What does good practice look like in this area?
The City of Edinburgh Council has developed a range of wellbeing measures of economic activity and are keen to work with others who are interested in influencing this. As part of the Edinburgh Economy Strategy it adopted a good growth framework approach. The annual report on the strategy went to the Housing and Economy Committee on the 6 June 2019.
North Ayrshire Council launched its Community Wealth Building Strategy in May 2020 which is the first of its kind in Scotland. As part of its inclusive economy journey, early work included fact-finding and learning lessons from Preston, building on the Improvement Service economic footprint reports, establishing an officer working group, commissioning CLES to undertake a local wealth diagnostic across the CWB pillars and to make recommendations, and establishing a CWB Commission including key local and regional anchor institutions.
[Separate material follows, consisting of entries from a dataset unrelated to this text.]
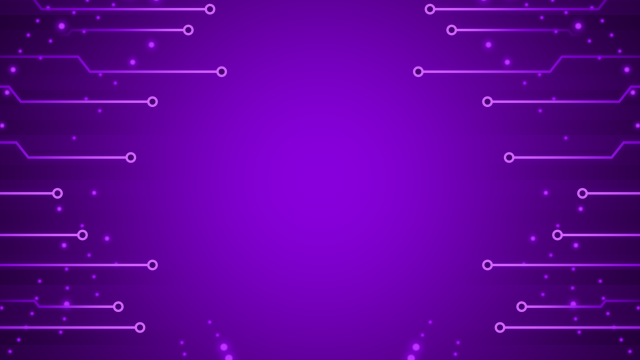
Reproduce this background procedurally as a Shadertoy shader.

```glsl
// Violet circuit backdrop: a radial glow framed by mirrored circuit traces and sparks.
// The left half is drawn in units of 1/432 of the height, y down, then reflected;
// traces are segment distances, sparks follow a low-discrepancy sequence.

const float GRID = 432.0;              // canvas height in drawing units
const float HALF_WIDTH = 384.0;
const vec3 GLOW_COLOR = vec3(1.0, 0.0, 1.63);
const float GLOW_CENTER = 0.53;
const float GLOW_DROP = 0.40;
const float GLOW_RADIUS = 510.0;
const float BAND_HEIGHT = 18.0;
const float BAND_STRENGTH = 0.022;
const vec3 TRACE_BRIGHT = vec3(0.83, 0.40, 0.99);
const vec3 TRACE_DEEP = vec3(0.52, 0.0, 0.87);
const vec3 SPARK_HALO = vec3(0.58, 0.0, 0.95);
const vec3 SPARK_CORE = vec3(0.74, 0.20, 0.99);
const vec3 RING_FILL = vec3(0.27, 0.0, 0.45);
const float TRACE_HALF = 1.4;
const float RING_RADIUS = 5.0;
const float BEND_SLOPE = 0.8;          // horizontal run per unit of rise
const int SPARK_COUNT = 54;
const int TRACE_COUNT = 10;

// Each trace: ring x, ring y, bend x, rise beyond the bend
const vec4 TRACES[TRACE_COUNT] = vec4[](
    vec4(252, 11, 50, 14), vec4(226, 36, 86, -6),
    vec4(266, 86, 108, 18), vec4(183, 122, 25, 18),
    vec4(157, 189, 34, 18), vec4(69, 232, -20, 0),
    vec4(99, 282, -20, 0), vec4(183, 318, -20, 0),
    vec4(142, 368, 47, 7), vec4(168, 393, -20, 0));
// Distance from the ring at which each trace has faded out
const float FADES[TRACE_COUNT] = float[](
    270.0, 155.0, 310.0, 300.0, 270.0, 300.0, 300.0, 340.0, 155.0, 400.0);

float hash(float n) {
    return fract(sin(n * 127.1 + 3.7) * 43758.5);
}

float segmentDistance(vec2 p, vec2 a, vec2 b) {
    vec2 d = b - a;
    return length(p - a - d * clamp(dot(p - a, d) / dot(d, d), 0.0, 1.0));
}

// Coverage of a shape from its signed distance
float coverage(float d, float pixel) {
    return smoothstep(0.75 * pixel, -0.75 * pixel, d);
}

vec3 background(vec2 p) {
    float r = length(p - vec2(HALF_WIDTH, 0.5 * GRID));
    float level = GLOW_CENTER - GLOW_DROP * smoothstep(0.0, GLOW_RADIUS, r);
    float side = smoothstep(260.0, 40.0, p.x);
    level += BAND_STRENGTH * side * (hash(floor(p.y / BAND_HEIGHT)) - 0.5) * 2.0;
    return GLOW_COLOR * level;
}

vec3 addSparks(vec3 color, vec2 p, float pixel) {
    for (int i = 0; i < SPARK_COUNT; i++) {
        float n = float(i) + 1.0;
        // Denser at top and bottom, reaching further inward there
        float u = 2.0 * fract(n * 0.618034) - 1.0;
        float t = sign(u) * sqrt(abs(u));
        float reach = 130.0 + 170.0 * t * t + 30.0 * t;
        vec2 center = vec2(reach * fract(n * 0.754878), 205.0 + 230.0 * t);
        float big = step(0.66, hash(n));
        float radius = mix(1.4, 2.0 + 2.4 * t * t, big);
        float d = length(p - center);
        float halo = exp(-d * d / (3.6 * radius * radius));
        color = mix(color, SPARK_HALO, 0.75 * halo);
        vec3 core = mix(SPARK_HALO, SPARK_CORE, 0.5 + 0.5 * big);
        color = mix(color, core, coverage(d - radius, pixel + 0.8));
    }
    return color;
}

vec3 addTraces(vec3 color, vec2 p, float pixel) {
    for (int i = 0; i < TRACE_COUNT; i++) {
        vec4 trace = TRACES[i];
        vec2 ring = trace.xy;
        vec2 bend = vec2(trace.z, ring.y);
        vec2 corner = bend - vec2(BEND_SLOPE * abs(trace.w) + 0.01, trace.w);
        float d = segmentDistance(p, ring - vec2(RING_RADIUS, 0.0), bend);
        d = min(d, segmentDistance(p, bend, corner));
        d = min(d, segmentDistance(p, corner, vec2(-60.0, corner.y)));

        // Bright at the ring, sinking into the backdrop outward
        float k = clamp((ring.x - p.x) / FADES[i], 0.0, 1.0);
        vec3 tint = mix(TRACE_BRIGHT, TRACE_DEEP, smoothstep(0.0, 0.65, k));
        float alpha = 1.0 - k * k * k;
        color = mix(color, TRACE_DEEP, 0.22 * alpha * exp(-d * d / 14.0));
        color = mix(color, tint, alpha * coverage(d - TRACE_HALF, pixel));

        float r = length(p - ring);
        color = mix(color, RING_FILL, coverage(r - RING_RADIUS, pixel));
        color = mix(color, TRACE_BRIGHT, coverage(abs(r - RING_RADIUS) - TRACE_HALF, pixel));
    }
    return color;
}

void mainImage(out vec4 fragColor, in vec2 fragCoord) {
    float pixel = GRID / iResolution.y;
    vec2 p = vec2(HALF_WIDTH - abs(fragCoord.x - 0.5 * iResolution.x) * pixel,
                  GRID - fragCoord.y * pixel);
    vec3 color = background(p);
    color = addSparks(color, p, pixel);
    color = addTraces(color, p, pixel);
    fragColor = vec4(color, 1.0);
}
```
The Ayrshire Growth Deal Heads of Terms included £3 million from Scottish Government for a Community Wealth Building Fund to develop a regional approach to community wealth building and there are close links to the £8.5 million regional skills and inclusion project.
The new strategy sets out our ambitions for this new economic model and how the council will achieve this by focusing on a CWB mission of ‘enhancing local wealth and the creation of fair jobs, and maximising the potential of all our places through working in partnership with our communities and businesses’. The council has set out six objectives to deliver CWB:
Community Wealth Building Council: We will work across all our services and wider local and regional partners to implement Scotland’s first approach to community wealth building
Procurement: We will use our spend to actively encourage and support a growing, diverse and resilient local business base, and to support our net zero carbon ambitions
Fair employment: We will encourage the creation of fair and meaningful jobs with progression opportunities to unlock the potential of our residents
Land and assets: We will support the wider regeneration of our communities by maximising all of our land and assets including through alternative uses for community and business benefit
Financial power: We will invest locally and encourage regional and national institutions to invest in our communities
Plural ownership of the economy: We will support the creation and sustainability of a range of business models including SMEs, social enterprise, employee ownership, cooperatives, municipal activity and community enterprises
The strategy sets out a range of ambitious actions for embedding the CWB approach, including: co-producing CWB activities with communities and businesses; encouraging local businesses to explore more local supply chains; ensure all anchors adopt a fair work approach; review land and assets to explore alternative community uses, commercial opportunities to grow local wealth, develop low carbon energy schemes, and to remove carbon dioxide from the atmosphere; explore the feasibility of a community bank and explore the use of local authority pension funds to support local projects; and promote the cooperative model.